Most male hair loss, and much in females, is male pattern baldness, the term for androgenic alopecia. The hairline marches backward from the forehead, and follicles gradually abandon the head’s crown. Women also may encounter alopecia areata, Chambon says. “This is more of an autoimmune condition that causes patchy hair loss around the head.”
hair today, hair tomorrow
“Low-level laser therapy has been shown to increase the growth of hair follicles and hair density when used on a consistent basis,” Moore says. Platelet-rich plasma, enriched blood plasma, also has been shown to increase hair density, he adds. “This involves injections into the scalp, and effects
can last two years or more.”

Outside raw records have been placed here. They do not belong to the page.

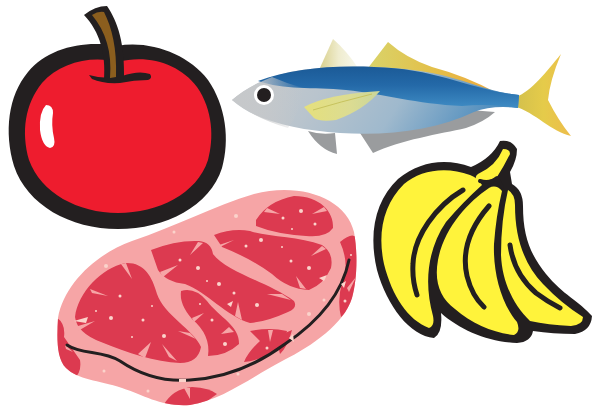
<!DOCTYPE html>
<html lang="en">
<head>
<meta charset="utf-8">
<title>Fresh food</title>
<style>
:root{--paper:#fff;--ink:#231f20;--apple:#ee1c2e;--stem:#8b5e1e;--banana:#fff33b;--fat:#f6a5a6;--meat:#dc3a50;--fleck:#fbd3cb;--fin-grey:#9a9c9e}
html,body{margin:0;background:var(--paper);overflow:hidden}
svg{display:block;width:604px;height:414px}
.ink{fill:var(--ink)}
.apple-skin{fill:var(--apple)}
.stem{fill:var(--stem)}
.fruit{fill:var(--banana)}
.ridge{fill:none;stroke:var(--ink);stroke-linecap:round;stroke-linejoin:round}
.fat{fill:var(--fat)}
.meat{fill:var(--meat)}
.fleck{fill:var(--fleck)}
.cut{fill:var(--fat)}
.shine{fill:var(--paper)}
</style>
</head>
<body>
<svg viewBox="0 0 604 414" role="img" aria-label="An apple, a fish, a steak and a bunch of bananas">
<defs>
<linearGradient id="belly" x1="0" x2="1" y1="0" y2=".15"><stop offset="0" stop-color="#c9cbcd"/><stop offset=".35" stop-color="#b9c4cd"/><stop offset=".65" stop-color="#9fb9cd"/><stop offset="1" stop-color="#4b8bbd"/></linearGradient>
<linearGradient id="back" x1="0" x2="0" y1="0" y2="1"><stop offset="0" stop-color="#1b5a97"/><stop offset=".45" stop-color="#2469a8"/><stop offset="1" stop-color="#3f8cc4"/></linearGradient>
<linearGradient id="head" x1="0" x2="1"><stop offset="0" stop-color="#c6c8ca"/><stop offset=".45" stop-color="#c6c8ca" stop-opacity=".75"/><stop offset="1" stop-color="#c6c8ca" stop-opacity="0"/></linearGradient>
<linearGradient id="dorsal" x1="0" x2="1"><stop offset="0" stop-color="#d9d36a"/><stop offset=".5" stop-color="#e3c04a"/><stop offset="1" stop-color="#eea83c"/></linearGradient>
<linearGradient id="front-fin" x1="0" x2="1"><stop offset="0" stop-color="#d8cf8a"/><stop offset=".5" stop-color="#efecce"/><stop offset="1" stop-color="#f8f8ee"/></linearGradient>
<linearGradient id="side-fin" x1="0" x2="1"><stop offset="0" stop-color="#e5e07c"/><stop offset=".6" stop-color="#dcdc92"/><stop offset="1" stop-color="#c9d59a"/></linearGradient>
<linearGradient id="tail" x1="0" x2="1"><stop offset="0" stop-color="#d3c04c"/><stop offset=".5" stop-color="#e5cb4a"/><stop offset="1" stop-color="#edbd4c"/></linearGradient>
<clipPath id="steak-shape"><path d="M58 318C64 284 96 254 132 241C176 226 214 206 254 194C300 182 346 198 354 232C358 254 357 280 352 298C344 324 312 346 284 360C250 378 222 400 190 405C162 407 146 396 122 388C98 380 78 380 66 368C56 358 57 336 58 318Z"/></clipPath>
</defs>

<g id="apple">
<path class="ink" d="M117 46C150 40 188 54 208 80C226 106 230 140 222 168C210 206 166 229 118 229C70 229 27 205 14 166C4 132 8 96 28 72C48 48 84 40 117 46Z"/>
<path class="apple-skin" d="M118 62C148 54 180 64 197 87C213 110 214 138 208 160C197 194 158 213 118 213C78 213 41 193 29 160C21 132 25 104 42 83C60 62 92 55 118 62Z"/>
<path class="ink" d="M89 75Q106 80 122 76Q139 70 150 74Q153 78 148 80Q134 80 120 83Q103 84 92 79Z"/>
<path class="ink" d="M84 15Q95 6 107 6C118 22 125 44 124 80L104 80C106 54 100 32 84 15Z"/>
<path class="stem" d="M92 15Q98 11 104 12C112 28 117 48 116 77L110 78C112 52 106 32 92 15Z"/>
<path class="shine" d="M46 105Q53 105 53 113Q51 125 54 138Q56 147 50 148Q42 146 40 130Q39 112 46 105Z"/>
</g>

<g id="fish">
<path fill="url(#front-fin)" d="M319 70L333 39Q347 51 358 68Z"/>
<path fill="url(#dorsal)" d="M368 68L388 42Q406 58 432 67Q466 76 497 93L486 95L430 82Z"/>
<path fill="var(--fin-grey)" d="M308 131Q320 135 335 133L337 154Q320 150 308 131Z"/>
<path fill="var(--fin-grey)" d="M360 133L373 153C400 140 440 134 466 128Q484 122 495 112L470 110Z"/>
<path fill="url(#tail)" d="M516 97C532 91 546 72 561 54Q550 80 548 100Q558 120 571 136C552 132 534 112 516 107Z"/>
<path fill="url(#belly)" d="M232 100C246 88 264 78 290 72C330 64 390 65 432 73C464 79 488 92 519 95L518 108Q492 105 474 112C436 130 390 136 340 133C294 130 254 120 232 100Z"/>
<path fill="url(#back)" d="M258 81C290 69 330 65 374 67C436 68 470 90 519 95L518 108Q490 103 462 106C416 104 384 94 346 90C312 87 284 90 258 81Z"/>
<path fill="url(#head)" d="M232 100Q247 87 272 77Q288 84 303 88Q301 112 288 128Q254 118 232 100Z"/>
<path fill="url(#side-fin)" d="M304 107Q328 94 380 91Q364 110 336 120Q320 122 314 118Z"/>
<path fill="none" stroke="#c7c35e" d="M313 110Q340 102 372 94"/>
<circle cx="264" cy="95" r="10" fill="#fff"/>
<circle class="ink" cx="264" cy="95" r="7"/>
</g>

<g id="bananas">
<path class="ink" d="M500 141Q511 139 517 149Q517 160 510 172L512 184Q523 190 523 206C523 236 530 254 546 274C562 294 580 302 592 316Q591 331 575 334Q553 334 533 331Q531 342 517 343C488 342 460 330 441 313Q443 333 434 338C410 336 387 306 377 270C368 232 376 200 398 179C420 161 446 158 471 167Q492 158 500 141Z"/>
<path class="fruit" d="M503 149Q510 149 510 154Q504 166 497 177Q488 182 477 181Q474 177 478 174Q496 166 503 149Z"/>
<path class="fruit" d="M470 175C446 166 420 170 404 184C384 204 377 232 384 264C392 296 408 320 429 328Q435 326 433 316C424 284 427 250 446 222Q463 202 482 185Q478 178 470 175Z"/>
<path class="fruit" d="M489 188C468 202 444 228 438 260C434 282 440 298 455 309C472 324 494 333 514 335Q521 332 517 322C500 302 493 270 494 244Q496 216 502 191Q496 184 489 188Z"/>
<path class="fruit" d="M508 190Q515 194 515 205C515 238 524 264 543 284Q562 304 583 317Q583 325 571 326Q548 325 530 321C514 306 502 282 501 255Q501 220 508 190Z"/>
<g class="ridge">
<path stroke-width="5" d="M463 190C436 206 414 236 413 264Q412 280 417 295"/>
<path stroke-width="5" d="M489 206C468 230 462 254 467 276Q472 296 484 307"/>
<path stroke-width="5" d="M510 245Q514 274 536 293Q548 302 560 308"/>
<path stroke-width="4" d="M480 181Q490 184 497 178L502 187"/>
</g>
</g>

<g id="steak" clip-path="url(#steak-shape)">
<path class="fat" d="M50 180H370V414H50Z"/>
<g class="meat">
<path d="M75 317C78 292 102 268 125 263C144 262 152 276 157 294C164 315 194 330 201 347Q198 363 180 363C155 362 128 353 101 342Q77 333 75 317Z"/>
<path d="M151 250Q176 240 199 241Q211 242 213 254C226 272 268 282 294 301Q298 308 288 312Q266 322 250 323C226 316 207 292 185 284Q166 282 158 270Z"/>
<path d="M214 235Q232 228 250 231C268 237 298 236 322 245Q334 253 331 268Q324 284 309 290Q288 289 272 274Q250 258 222 247Z"/>
<path d="M256 220Q268 201 294 196C320 196 334 212 333 228Q326 238 306 236Q276 234 256 226Z"/>
<path d="M181 291Q195 287 207 301C219 317 240 326 239 344Q226 356 208 356Q211 335 192 319Q179 304 181 291Z"/>
<path d="M250 331Q270 327 287 331L283 346Q264 360 244 362Q248 352 260 341Z"/>
<path d="M276 337L292 330Q288 346 280 354Z"/>
<path d="M340 242Q354 230 358 240V302L341 317Q337 300 342 283Q350 264 340 242Z"/>
<path d="M54 316Q66 322 64 337L80 360Q82 372 74 379L52 365Z"/>
<path d="M162 408Q171 389 192 387Q210 388 217 394L192 412Z"/>
</g>
<g class="cut">
<path d="M90 289L108 296L92 293ZM121 264L132 279L126 263ZM78 326L95 321L78 331ZM138 354L151 342L145 358ZM169 357L162 344L177 361ZM190 333L178 331L196 339Z"/>
<path d="M160 272L178 265L163 277ZM198 242L190 255L203 243ZM235 316L238 302L242 320ZM282 294L267 294L291 300ZM216 246L234 240L218 248ZM322 246L311 256L326 249ZM300 288L296 276L306 289Z"/>
<path d="M267 208L280 214L264 212ZM324 207L312 214L327 211ZM192 318L204 313L194 322ZM229 327L221 334L234 332ZM268 330L270 342L273 330ZM65 345L73 352L66 349ZM184 388L190 399L190 388ZM347 288L356 277L349 292Z"/>
</g>
<path fill="none" stroke="var(--ink)" stroke-width="3" stroke-linecap="round" d="M67 345C82 355 102 350 120 361C142 376 164 382 190 380C226 378 258 364 285 344C318 322 342 294 349 260"/>
<g class="fleck">
<circle cx="120" cy="296" r="1.5"/><circle cx="111" cy="318" r="2"/><circle cx="143" cy="320" r="1.5"/><circle cx="132" cy="337" r="1"/><circle cx="164" cy="336" r="2"/><circle cx="96" cy="311" r="1"/><circle cx="152" cy="306" r="1"/><circle cx="180" cy="260" r="1.5"/><circle cx="198" cy="268" r="2"/><circle cx="219" cy="284" r="2"/><circle cx="207" cy="281" r="1"/><circle cx="234" cy="293" r="1.5"/><circle cx="257" cy="305" r="2"/><circle cx="246" cy="246" r="1.5"/><circle cx="261" cy="240" r="2"/><circle cx="282" cy="247" r="1"/><circle cx="291" cy="261" r="1.5"/><circle cx="309" cy="268" r="2"/><circle cx="283" cy="218" r="1.5"/><circle cx="301" cy="211" r="2"/><circle cx="315" cy="224" r="1.5"/><circle cx="292" cy="229" r="1"/><circle cx="212" cy="320" r="1.5"/><circle cx="225" cy="344" r="2"/><circle cx="200" cy="304" r="1"/><circle cx="267" cy="348" r="1.5"/><circle cx="345" cy="301" r="1.5"/><circle cx="351" cy="255" r="1"/><circle cx="236" cy="216" r="2"/><circle cx="106" cy="266" r="2"/><circle cx="174" cy="232" r="1.5"/><circle cx="309" cy="314" r="2"/><circle cx="148" cy="391" r="1.5"/><circle cx="238" cy="374" r="1.5"/><circle cx="104" cy="371" r="1.5"/><circle cx="324" cy="300" r="1.5"/>
<path d="M74 321L88 317L86 323ZM179 379H186V382H179ZM319 278L327 275L324 281ZM227 304L233 301L231 307ZM289 338L293 334L294 342ZM341 284L346 281L344 288Z"/>
</g>
</g>
</svg>
</body>
</html>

In terms of noninvasive therapies, “Biotin is a B vitamin that has been well studied and is good for the overall health of the hair, skin and nails,” Chambon says. And Rogaine (minoxidil) has been shown to slow hair loss and increase hair density, although Chambon says, “Its proven benefits have been restricted to the crown region.” Moore says these treatments have response rates of 80 to 90 percent, but it takes up to one year to see the full benefit, and they must be continued long-term.
Rogaine illustrates an important point: the head grows different types of hair. “Even if a guy goes totally bald, he still has hair on the back and sides of his head,” Chambon says. “Those follicles, we have found, have different DNA, which makes them not susceptible to male-pattern baldness.”
That feature makes hairs from the back and sides useful for transplants to the hairline and top of the head. “Once transplanted, these follicles are permanent—they are no longer susceptible to the effects of DHT,” Moore explains. “The trend has been moving away from the surgical strip method, where a section of skin is excised from the scalp, and moving toward follicular unit extraction, where individual follicles are removed from the back of the scalp for implantation.”
That is good news for translplant patients, since the strip method left a linear scar, Chambon says. His office uses a NeoGraft machine for follicle transplantation. “It has a onemillimeter blade that lifts out a follicle, and we use a very small needle to make holes to place that follicle,” Chambon says. “With that needle, we can affect the angle of the hair to work with the existting hair or make the hairs work well together when they are grown out and combed.” Most men will need 1,500 to 2,500 follicles to be transplanted, Chambon says.